** Opening THE DATA block **

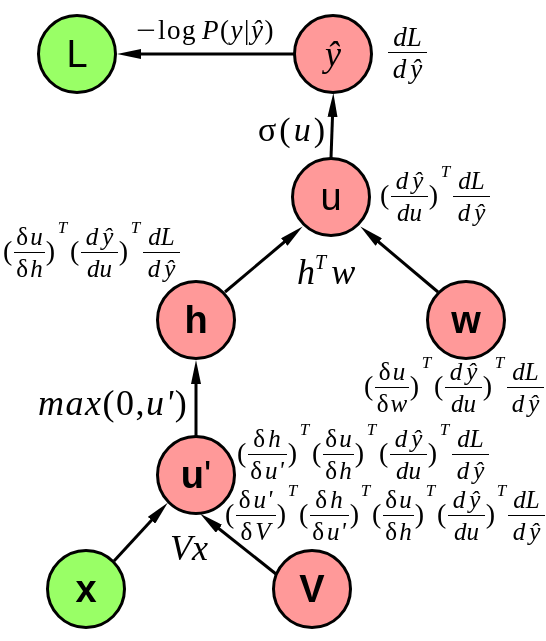
<!DOCTYPE html>
<html lang="en">
<head>
<meta charset="utf-8">
<title>Backpropagation graph</title>
<style>
:root { --ink: #000; --paper: #fff; --given: #9f6; --computed: #f99; }
* { box-sizing: border-box; }
body { margin: 0; background: var(--paper); }
.graph { position: relative; width: 546px; height: 641px; overflow: hidden; background: var(--paper); color: var(--ink); font-family: "Liberation Serif", "Times New Roman", serif; }
.edges { position: absolute; left: 0; top: 0; }
.edges line { stroke: var(--ink); stroke-width: 3; }

.node { position: absolute; left: calc(var(--x) * 1px - 40px); top: calc(var(--y) * 1px - 40px); width: 80px; height: 80px; border: 3px solid var(--ink); border-radius: 50%; background: var(--computed); display: flex; align-items: center; justify-content: center; font: 38px/1 "Liberation Sans", Arial, sans-serif; }
.node.given { background: var(--given); }
.node.bold { font-weight: 700; }
.node.math { font: italic 36px/1 "Liberation Serif", serif; }
.prime { font-weight: 400; }

.label { position: absolute; left: calc(var(--x) * 1px); top: calc(var(--y) * 1px); font-size: 36px; line-height: 40px; white-space: nowrap; }
.loss { font-size: 27px; letter-spacing: 1.5px; }
.loss i { margin-left: 5px; }
.minus { display: inline-block; width: 22px; transform: scaleX(1.3); transform-origin: left; }
.sigmoid { font-size: 34px; letter-spacing: 3px; }
.relu { letter-spacing: 1.5px; }
.label sup { font-size: 20px; line-height: 0; vertical-align: 15px; margin-right: 5px; }

.gradient { position: absolute; left: calc(var(--x) * 1px); top: calc(var(--bar) * 1px - 28px); height: 56px; display: flex; font-size: 25px; font-style: italic; white-space: nowrap; }
.term { display: flex; }
.paren { width: 11px; font-size: 28px; font-style: normal; line-height: 52px; }
.paren.close { width: 10px; text-align: right; }
.power { width: 15px; margin-top: -5px; font-size: 17px; line-height: 16px; text-align: center; }
.compact .power { width: 13px; }
.fraction { width: 37px; display: flex; flex-direction: column; align-items: center; line-height: 24px; }
.fraction > span { height: 27px; }
.fraction > span + span { width: 100%; height: 29px; padding-top: 4px; border-top: 1px solid var(--ink); display: flex; justify-content: center; }
.fraction em { margin-left: 4px; }
.fraction b { font-weight: 400; font-style: normal; margin-right: 2px; }
.uh .fraction { width: 31px; }
.uw .fraction { width: 34px; }
.hu .fraction { width: 39px; letter-spacing: 1px; }
.uv .fraction { width: 40px; letter-spacing: 1px; }
.large { font-size: 27px; }
.large .fraction { width: 39px; }
</style>
</head>
<body>
<main class="graph">
  <svg class="edges" width="546" height="641" viewBox="0 0 546 641" aria-hidden="true">
    <defs>
      <marker id="arrow" markerUnits="userSpaceOnUse" markerWidth="24" markerHeight="10" refX="14" refY="5" orient="auto">
        <polygon points="0,0 24,5 0,10"/>
      </marker>
    </defs>
    <g marker-end="url(#arrow)">
      <line x1="294" y1="54" x2="127" y2="54"/>
      <line x1="331" y1="158" x2="333" y2="103"/>
      <line x1="225" y1="292" x2="295" y2="233"/>
      <line x1="438" y1="292" x2="368" y2="233"/>
      <line x1="196" y1="436" x2="196" y2="370"/>
      <line x1="114" y1="561" x2="161" y2="510"/>
      <line x1="276" y1="574" x2="208" y2="520"/>
    </g>
  </svg>

  <div class="node given" style="--x:77;--y:54">L</div>
  <div class="node math" style="--x:333;--y:54">ŷ</div>
  <div class="node" style="--x:331;--y:197">u</div>
  <div class="node bold" style="--x:196;--y:320">h</div>
  <div class="node bold" style="--x:466;--y:320">w</div>
  <div class="node bold" style="--x:196;--y:475">u<span class="prime">'</span></div>
  <div class="node given bold" style="--x:86;--y:589">x</div>
  <div class="node bold" style="--x:312;--y:589">V</div>

  <div class="label loss" style="--x:136;--y:10"><span class="minus">−</span>log<i>P</i>(<em>y</em>|<em>ŷ</em>)</div>
  <div class="label sigmoid" style="--x:258;--y:110">σ(<em>u</em>)</div>
  <div class="label" style="--x:297;--y:252"><em>h<sup>T</sup>w</em></div>
  <div class="label relu" style="--x:38;--y:383"><em>max</em>(0,<em>u'</em>)</div>
  <div class="label" style="--x:170;--y:528"><em>Vx</em></div>

  <div class="gradient large" style="--x:388;--bar:53">
    <div class="fraction"><span>dL</span><span>d<em>ŷ</em></span></div>
  </div>

  <div class="gradient" style="--x:380;--bar:197">
    <div class="term"><span class="paren">(</span><div class="fraction"><span>d<em>ŷ</em></span><span>du</span></div><span class="paren close">)</span><span class="power">T</span></div>
    <div class="fraction"><span>dL</span><span>d<em>ŷ</em></span></div>
  </div>

  <div class="gradient" style="--x:3;--bar:253">
    <div class="term uh"><span class="paren">(</span><div class="fraction"><span><b>δ</b>u</span><span><b>δ</b>h</span></div><span class="paren close">)</span><span class="power">T</span></div>
    <div class="term"><span class="paren">(</span><div class="fraction"><span>d<em>ŷ</em></span><span>du</span></div><span class="paren close">)</span><span class="power">T</span></div>
    <div class="fraction"><span>dL</span><span>d<em>ŷ</em></span></div>
  </div>

  <div class="gradient" style="--x:364;--bar:388">
    <div class="term uw"><span class="paren">(</span><div class="fraction"><span><b>δ</b>u</span><span><b>δ</b>w</span></div><span class="paren close">)</span><span class="power">T</span></div>
    <div class="term"><span class="paren">(</span><div class="fraction"><span>d<em>ŷ</em></span><span>du</span></div><span class="paren close">)</span><span class="power">T</span></div>
    <div class="fraction"><span>dL</span><span>d<em>ŷ</em></span></div>
  </div>

  <div class="gradient" style="--x:237;--bar:455">
    <div class="term hu"><span class="paren">(</span><div class="fraction"><span><b>δ</b>h</span><span><b>δ</b>u'</span></div><span class="paren close">)</span><span class="power">T</span></div>
    <div class="term uh"><span class="paren">(</span><div class="fraction"><span><b>δ</b>u</span><span><b>δ</b>h</span></div><span class="paren close">)</span><span class="power">T</span></div>
    <div class="term"><span class="paren">(</span><div class="fraction"><span>d<em>ŷ</em></span><span>du</span></div><span class="paren close">)</span><span class="power">T</span></div>
    <div class="fraction"><span>dL</span><span>d<em>ŷ</em></span></div>
  </div>

  <div class="gradient compact" style="--x:225;--bar:516">
    <div class="term uv"><span class="paren">(</span><div class="fraction"><span><b>δ</b>u'</span><span><b>δ</b>V</span></div><span class="paren close">)</span><span class="power">T</span></div>
    <div class="term hu"><span class="paren">(</span><div class="fraction"><span><b>δ</b>h</span><span><b>δ</b>u'</span></div><span class="paren close">)</span><span class="power">T</span></div>
    <div class="term uh"><span class="paren">(</span><div class="fraction"><span><b>δ</b>u</span><span><b>δ</b>h</span></div><span class="paren close">)</span><span class="power">T</span></div>
    <div class="term"><span class="paren">(</span><div class="fraction"><span>d<em>ŷ</em></span><span>du</span></div><span class="paren close">)</span><span class="power">T</span></div>
    <div class="fraction"><span>dL</span><span>d<em>ŷ</em></span></div>
  </div>
</main>
</body>
</html>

** Closing THE DATA block **

Repeat the data word for word, excluding any image.

RESPONSE AREA
<!DOCTYPE html>
<html lang="en">
<head>
<meta charset="utf-8">
<title>Backpropagation graph</title>
<style>
:root { --ink: #000; --paper: #fff; --given: #9f6; --computed: #f99; }
* { box-sizing: border-box; }
body { margin: 0; background: var(--paper); }
.graph { position: relative; width: 546px; height: 641px; overflow: hidden; background: var(--paper); color: var(--ink); font-family: "Liberation Serif", "Times New Roman", serif; }
.edges { position: absolute; left: 0; top: 0; }
.edges line { stroke: var(--ink); stroke-width: 3; }

.node { position: absolute; left: calc(var(--x) * 1px - 40px); top: calc(var(--y) * 1px - 40px); width: 80px; height: 80px; border: 3px solid var(--ink); border-radius: 50%; background: var(--computed); display: flex; align-items: center; justify-content: center; font: 38px/1 "Liberation Sans", Arial, sans-serif; }
.node.given { background: var(--given); }
.node.bold { font-weight: 700; }
.node.math { font: italic 36px/1 "Liberation Serif", serif; }
.prime { font-weight: 400; }

.label { position: absolute; left: calc(var(--x) * 1px); top: calc(var(--y) * 1px); font-size: 36px; line-height: 40px; white-space: nowrap; }
.loss { font-size: 27px; letter-spacing: 1.5px; }
.loss i { margin-left: 5px; }
.minus { display: inline-block; width: 22px; transform: scaleX(1.3); transform-origin: left; }
.sigmoid { font-size: 34px; letter-spacing: 3px; }
.relu { letter-spacing: 1.5px; }
.label sup { font-size: 20px; line-height: 0; vertical-align: 15px; margin-right: 5px; }

.gradient { position: absolute; left: calc(var(--x) * 1px); top: calc(var(--bar) * 1px - 28px); height: 56px; display: flex; font-size: 25px; font-style: italic; white-space: nowrap; }
.term { display: flex; }
.paren { width: 11px; font-size: 28px; font-style: normal; line-height: 52px; }
.paren.close { width: 10px; text-align: right; }
.power { width: 15px; margin-top: -5px; font-size: 17px; line-height: 16px; text-align: center; }
.compact .power { width: 13px; }
.fraction { width: 37px; display: flex; flex-direction: column; align-items: center; line-height: 24px; }
.fraction > span { height: 27px; }
.fraction > span + span { width: 100%; height: 29px; padding-top: 4px; border-top: 1px solid var(--ink); display: flex; justify-content: center; }
.fraction em { margin-left: 4px; }
.fraction b { font-weight: 400; font-style: normal; margin-right: 2px; }
.uh .fraction { width: 31px; }
.uw .fraction { width: 34px; }
.hu .fraction { width: 39px; letter-spacing: 1px; }
.uv .fraction { width: 40px; letter-spacing: 1px; }
.large { font-size: 27px; }
.large .fraction { width: 39px; }
</style>
</head>
<body>
<main class="graph">
  <svg class="edges" width="546" height="641" viewBox="0 0 546 641" aria-hidden="true">
    <defs>
      <marker id="arrow" markerUnits="userSpaceOnUse" markerWidth="24" markerHeight="10" refX="14" refY="5" orient="auto">
        <polygon points="0,0 24,5 0,10"/>
      </marker>
    </defs>
    <g marker-end="url(#arrow)">
      <line x1="294" y1="54" x2="127" y2="54"/>
      <line x1="331" y1="158" x2="333" y2="103"/>
      <line x1="225" y1="292" x2="295" y2="233"/>
      <line x1="438" y1="292" x2="368" y2="233"/>
      <line x1="196" y1="436" x2="196" y2="370"/>
      <line x1="114" y1="561" x2="161" y2="510"/>
      <line x1="276" y1="574" x2="208" y2="520"/>
    </g>
  </svg>

  <div class="node given" style="--x:77;--y:54">L</div>
  <div class="node math" style="--x:333;--y:54">ŷ</div>
  <div class="node" style="--x:331;--y:197">u</div>
  <div class="node bold" style="--x:196;--y:320">h</div>
  <div class="node bold" style="--x:466;--y:320">w</div>
  <div class="node bold" style="--x:196;--y:475">u<span class="prime">'</span></div>
  <div class="node given bold" style="--x:86;--y:589">x</div>
  <div class="node bold" style="--x:312;--y:589">V</div>

  <div class="label loss" style="--x:136;--y:10"><span class="minus">−</span>log<i>P</i>(<em>y</em>|<em>ŷ</em>)</div>
  <div class="label sigmoid" style="--x:258;--y:110">σ(<em>u</em>)</div>
  <div class="label" style="--x:297;--y:252"><em>h<sup>T</sup>w</em></div>
  <div class="label relu" style="--x:38;--y:383"><em>max</em>(0,<em>u'</em>)</div>
  <div class="label" style="--x:170;--y:528"><em>Vx</em></div>

  <div class="gradient large" style="--x:388;--bar:53">
    <div class="fraction"><span>dL</span><span>d<em>ŷ</em></span></div>
  </div>

  <div class="gradient" style="--x:380;--bar:197">
    <div class="term"><span class="paren">(</span><div class="fraction"><span>d<em>ŷ</em></span><span>du</span></div><span class="paren close">)</span><span class="power">T</span></div>
    <div class="fraction"><span>dL</span><span>d<em>ŷ</em></span></div>
  </div>

  <div class="gradient" style="--x:3;--bar:253">
    <div class="term uh"><span class="paren">(</span><div class="fraction"><span><b>δ</b>u</span><span><b>δ</b>h</span></div><span class="paren close">)</span><span class="power">T</span></div>
    <div class="term"><span class="paren">(</span><div class="fraction"><span>d<em>ŷ</em></span><span>du</span></div><span class="paren close">)</span><span class="power">T</span></div>
    <div class="fraction"><span>dL</span><span>d<em>ŷ</em></span></div>
  </div>

  <div class="gradient" style="--x:364;--bar:388">
    <div class="term uw"><span class="paren">(</span><div class="fraction"><span><b>δ</b>u</span><span><b>δ</b>w</span></div><span class="paren close">)</span><span class="power">T</span></div>
    <div class="term"><span class="paren">(</span><div class="fraction"><span>d<em>ŷ</em></span><span>du</span></div><span class="paren close">)</span><span class="power">T</span></div>
    <div class="fraction"><span>dL</span><span>d<em>ŷ</em></span></div>
  </div>

  <div class="gradient" style="--x:237;--bar:455">
    <div class="term hu"><span class="paren">(</span><div class="fraction"><span><b>δ</b>h</span><span><b>δ</b>u'</span></div><span class="paren close">)</span><span class="power">T</span></div>
    <div class="term uh"><span class="paren">(</span><div class="fraction"><span><b>δ</b>u</span><span><b>δ</b>h</span></div><span class="paren close">)</span><span class="power">T</span></div>
    <div class="term"><span class="paren">(</span><div class="fraction"><span>d<em>ŷ</em></span><span>du</span></div><span class="paren close">)</span><span class="power">T</span></div>
    <div class="fraction"><span>dL</span><span>d<em>ŷ</em></span></div>
  </div>

  <div class="gradient compact" style="--x:225;--bar:516">
    <div class="term uv"><span class="paren">(</span><div class="fraction"><span><b>δ</b>u'</span><span><b>δ</b>V</span></div><span class="paren close">)</span><span class="power">T</span></div>
    <div class="term hu"><span class="paren">(</span><div class="fraction"><span><b>δ</b>h</span><span><b>δ</b>u'</span></div><span class="paren close">)</span><span class="power">T</span></div>
    <div class="term uh"><span class="paren">(</span><div class="fraction"><span><b>δ</b>u</span><span><b>δ</b>h</span></div><span class="paren close">)</span><span class="power">T</span></div>
    <div class="term"><span class="paren">(</span><div class="fraction"><span>d<em>ŷ</em></span><span>du</span></div><span class="paren close">)</span><span class="power">T</span></div>
    <div class="fraction"><span>dL</span><span>d<em>ŷ</em></span></div>
  </div>
</main>
</body>
</html>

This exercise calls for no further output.